Healthy Family, Healthy Life?

(Ivanhoe Newswire) -- What if reconstructing your family tree could possibly help save your life?

A study by Dutch researchers have estimated the death risk for people who have inherited heart rhythm disorders by looking at family trees dating back to 1811.

The family trees revealed the risk for sudden cardiac death increases for people who carry rare genes and have symptoms of fainting. Before this study was conducted, the risk in people who carry this gene was uncertain because they didn't have symptoms. Physicians had to develop preventive measures without an idea of the death risk that involved implanted devises and medications that can cause side effects.

Researchers used Dutch archives to reconstruct family trees for people with different conditions and compared death statistics in 266 patients who carried the mutated gene linked with arrhythmia, the general population, and 904 family members with a 50% chance of also having the mutation.
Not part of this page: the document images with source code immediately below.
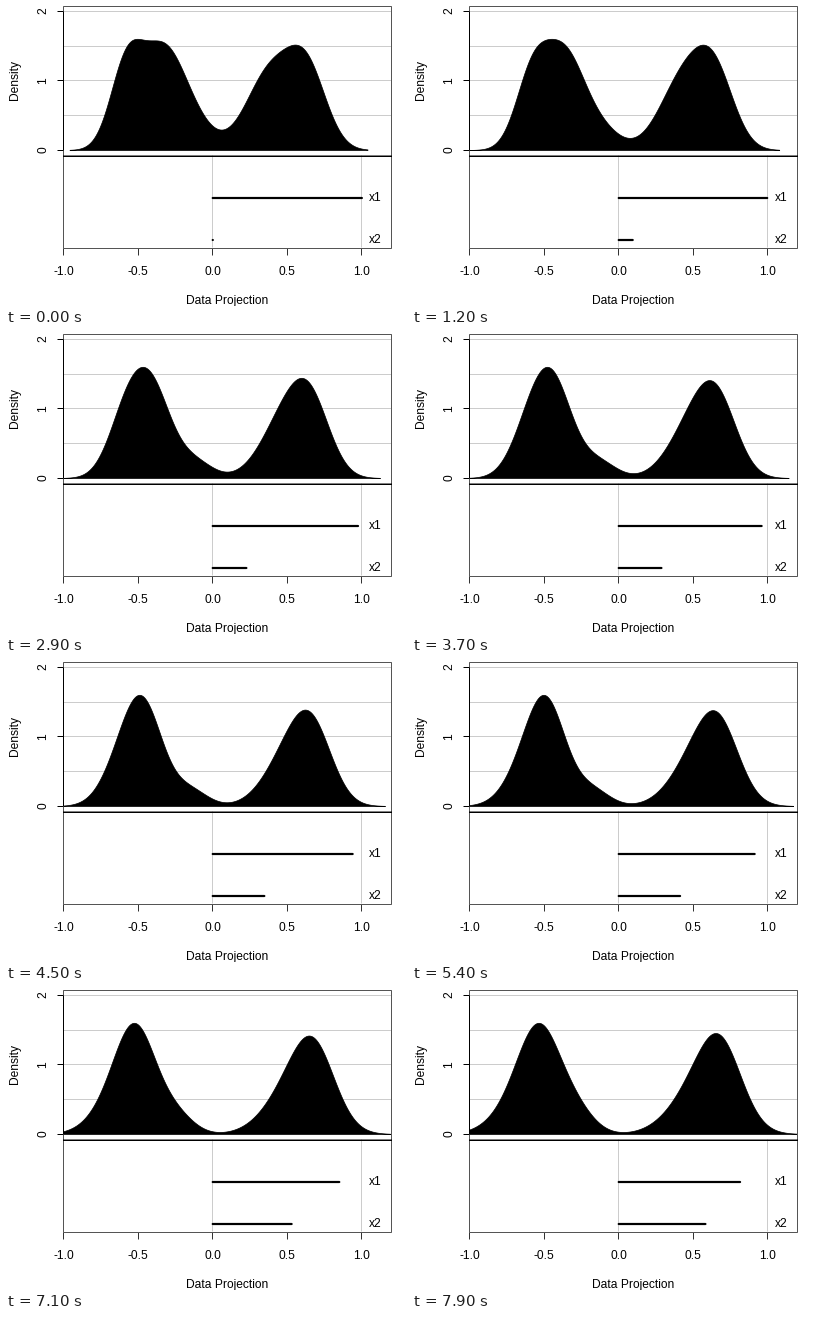
Recreate the animation shown at these times as a matplotlib script. Size 400 px wide and 300 px high, loop 8 s.

```python
import numpy as np
import matplotlib.pyplot as plt
from matplotlib.animation import FuncAnimation
from matplotlib.patches import Polygon, Rectangle

plt.rcParams["font.family"] = "Liberation Sans"

W, H, DPI = 400, 300, 100
PX = 72 / DPI
FRAMES, INTERVAL = 80, 100
TURN = np.pi / 400              # rotation of the projection per step

LEFT, RIGHT, TOP, SPLIT, BOTTOM = 57, 385, 0, 150, 242
X0, X_UNIT = 206.7, 149.2
Y0, Y_UNIT = 144.5, 69.5
PEAK = 1.6
BARS = {"x1": 192, "x2": 234}

# Five bumps as (mean, sd, height) at three moments of the rotation.
KNOTS = np.array([0, 29, 79])
BUMPS = np.array([
    [(-.58, .108, 1.1), (-.33, .15, 1.42), (-.10, .13, .22),
     (.635, .13, 1.06), (.385, .16, 1.1)],
    [(-.585, .12, .80), (-.408, .13, 1.27), (-.12, .12, .24),
     (.665, .13, .80), (.50, .165, .93)],
    [(-.58, .19, .70), (-.525, .135, .90), (-.28, .12, .24),
     (.69, .138, .79), (.57, .195, .76)],
])
RIGHT_END = np.array([362, 374.5, 385.5])


def sx(x):
    return X0 + X_UNIT * x


def sy(y):
    return Y0 - Y_UNIT * y


def blend(step, values):
    """Quadratic through the three knots."""
    total = 0
    for i, k in enumerate(KNOTS):
        others = np.delete(KNOTS, i)
        total = total + values[i] * np.prod((step - others) / (k - others))
    return total


def density(x, step):
    y = sum(h * np.exp(-((x - m) / s) ** 2 / 2)
            for m, s, h in blend(step, BUMPS))
    return y * PEAK / y.max()


fig = plt.figure(figsize=(W / DPI, H / DPI), dpi=DPI, facecolor="white")
ax = fig.add_axes([0, 0, 1, 1])
ax.set_xlim(0, W)
ax.set_ylim(H, 0)
ax.axis("off")


def line(xs, ys, color="black", z=2):
    """Hairline on whole pixels."""
    xs, ys = np.floor(np.subtract(xs, 0.1) + 0.2), np.floor(np.subtract(ys, 0.1))
    ax.plot(xs, ys, color=color, lw=PX, zorder=z, solid_capstyle="butt")


def label(x, y, text, ha="center", rotation=0):
    ax.text(x, y, text, size=12 * PX, ha=ha, va="baseline",
            rotation=rotation, rotation_mode="anchor")


def box(top, bottom):
    return ax.add_patch(Rectangle((LEFT, top), RIGHT - LEFT, bottom - top,
                                  fill=False, ec="#555555", lw=PX, zorder=4))


for y in (0.5, 1, 1.5, 2):
    line([LEFT, RIGHT], [sy(y)] * 2, "#cccccc", z=1)
for x in (0, 1):
    line([sx(x)] * 2, [SPLIT, BOTTOM], "#cccccc", z=1)

frame = box(TOP, SPLIT)
box(SPLIT, BOTTOM)
ax.plot([LEFT, RIGHT + 1], [SPLIT + 0.25] * 2, color="black", lw=1.5 * PX,
        zorder=5, solid_capstyle="butt", snap=False)

line([LEFT + 0.5] * 2, [sy(2), sy(0)], z=5)
for y in (0, 1, 2):
    line([LEFT - 6, LEFT + 0.5], [sy(y)] * 2)
    label(40.5, sy(y) - 0.7, str(y), rotation=90)
for x in (-1, -0.5, 0, 0.5, 1):
    line([sx(x)] * 2, [BOTTOM + 0.5, BOTTOM + 7.5], "#333333")
    label(sx(x), 269, f"{x:.1f}")
label(221.5, 298, "Data Projection")
label(12, 74, "Density", rotation=90)

bars = []
for name, y in BARS.items():
    bars += ax.plot([X0, X0], [y, y], color="black", lw=2.2 * PX, zorder=6,
                    solid_capstyle="round", snap=False)
    label(363, y + 3, name, ha="left")

hill = ax.add_patch(Polygon([(0, 0), (1, 1), (2, 0)], fc="black", ec="black",
                            lw=0.7 * PX, zorder=3))
hill.set_clip_path(frame)


def draw(step):
    start, end = 64 - 0.75 * step, blend(step, RIGHT_END)
    px = np.linspace(start, end, 400)
    py = sy(density((px - X0) / X_UNIT, step))
    hill.set_xy(np.vstack([(start, Y0), np.column_stack([px, py]), (end, Y0)]))
    angle = TURN * step
    for bar, size in zip(bars, (np.cos(angle), np.sin(angle))):
        bar.set_xdata([X0, sx(max(size, 0.001))])
    return [hill, *bars]


anim = FuncAnimation(fig, draw, frames=FRAMES, interval=INTERVAL,
                     repeat=True, repeat_delay=0)
plt.show()
```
They were able to identify age ranges during which the risk of death increased for people who possessed the mutated gene and their family members who had not yet been treated or diagnosed. The mutations that were studied are rare, but if one carries it, their children are 50% more likely to inherit it as well.

"The information can help doctors know when to treat and screen families with arrhythmia syndromes caused by different gene mutations. We have to be careful not to draw conclusions with arrhythmias caused by different mutations. However, this new data can guide screening. In LQTS1, we advise starting genetic and heart screening of first-degree family members (children, siblings, parents) at a very young age," Eline A. Nannenberg, M.D., lead researcher of the study and a clinical geneticist at the Academic Medical Centre in Amsterdam, The Netherlands, was quoted as saying.

Researchers found in long QT syndrome, (a condition related to sudden infant death syndrome) death risk was high throughout childhood, but particularly in the first 10 years for one mutation (LQTS1). In Brugada syndrome excess deaths occurred between ages 40-59 and were primarily males. For SCN5a-overlap syndrome (where SCN5a gene mutation affects the way heart cells respond) deaths start to increase at age 5 and peak at 20 to 39, and for catecholaminergic polymorphic ventricular tachycardia (CPVT)(a condition that causes fainting) death risk was highest at 20-39.

SOURCE: Circulation: Cardiovascular Genetics, March 2012